Money laundering is the practice of disguising the illegal origin of criminal proceeds. Suspicious transactions linked to money laundering amount to hundreds of billions per year within the EU. The European Court of Auditors (ECA) has started an audit to examine the Union’s efforts to tackle the laundering of dirty money, focusing specifically on the banking sector.
The EU’s anti-money laundering (AML) directive has been in place since 1991, and has been updated on four occasions - most recently in 2018. The Commission, the key player at EU level, has the role of developing and enforcing AML rules in close cooperation with the Member States. This year the European Banking Authority (EBA) took on the tasks of leading, coordinating and monitoring the EU financial sector’s fight against money laundering. It is the responsibility of the Member States to apply and enforce the EU’s AML rules through national legislation, and to prosecute money laundering offences. Within Europe, Europol estimates the value of suspicious transactions at around 1.3 % of EU GDP.
“Money laundering is increasingly a serious global threat, with criminals often seeking to launder money where controls are weakest, often far from the source of the funds”, says Mihails Kozlovs, the member of the European Court of Auditors responsible for the audit. “Given the enormous scale of this criminal practice, including in the EU, and a number of recent high-profile scandals involving banks, we have decided to audit the effectiveness of the EU’s action in the fight against money laundering in the banking sector”.

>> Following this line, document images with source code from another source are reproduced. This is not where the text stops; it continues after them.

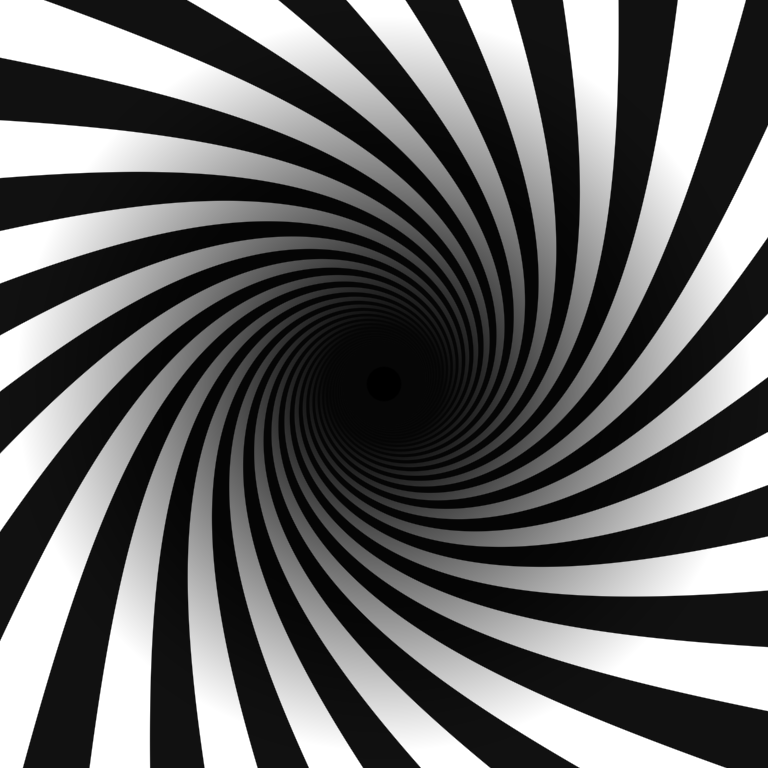
Write a WebGL 2 fragment shader that draws this background.

```glsl
#version 300 es
precision highp float;

uniform vec2 u_resolution;
out vec4 outColor;

const float TAU = 6.2831853;
const float ARMS = 21.0;
const float TWIST = 0.3646;
const float WHITE_HALF_WIDTH = 0.253;
const float HOLE_RADIUS = 0.0225;

// Arm coordinate: whole numbers lie on the middle of each dark arm
float armCoordinate(vec2 p, float radius, float arms, float twist) {
    float clockwiseAngle = atan(p.x, p.y);
    return arms / TAU * (clockwiseAngle - twist / radius);
}

// Change of the arm coordinate across a given distance
float armFootprint(float radius, float arms, float twist, float span) {
    return arms / TAU * length(vec2(1.0, twist / radius)) / radius * span;
}

// Smooth stripe coverage that settles to its mean where arms get too fine
float stripeCoverage(float coordinate, float halfWidth, float footprint) {
    float offset = abs(fract(coordinate) - 0.5);
    float coverage = clamp((halfWidth - offset) / footprint + 0.5, 0.0, 1.0);
    return mix(coverage, 2.0 * halfWidth, smoothstep(0.45, 0.95, footprint));
}

// Light arms fade evenly into the depth
float lightTone(float radius) {
    return clamp(2.4 * (radius - 0.062), 0.03, 1.0);
}

// Dark arms lift slightly toward the rim
float darkTone(float radius) {
    return mix(0.018, 0.065, smoothstep(0.25, 0.5, radius));
}

void main() {
    float canvasSize = min(u_resolution.x, u_resolution.y);
    vec2 p = (gl_FragCoord.xy - 0.5 * u_resolution) / canvasSize;
    float pixel = 1.0 / canvasSize;
    float radius = max(length(p), 0.0001);

    // Spiral arms
    float coordinate = armCoordinate(p, radius, ARMS, TWIST);
    float footprint = armFootprint(radius, ARMS, TWIST, 1.3 * pixel);
    float coverage = stripeCoverage(coordinate, WHITE_HALF_WIDTH, footprint);
    float tone = mix(darkTone(radius), lightTone(radius), coverage);

    // Central hole
    float edge = max(0.0015, pixel);
    tone *= smoothstep(HOLE_RADIUS - edge, HOLE_RADIUS + edge, radius);

    outColor = vec4(vec3(tone), 1.0);
}
```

Press Release: EU action against money laundering in the banking sector to go under auditor scrutiny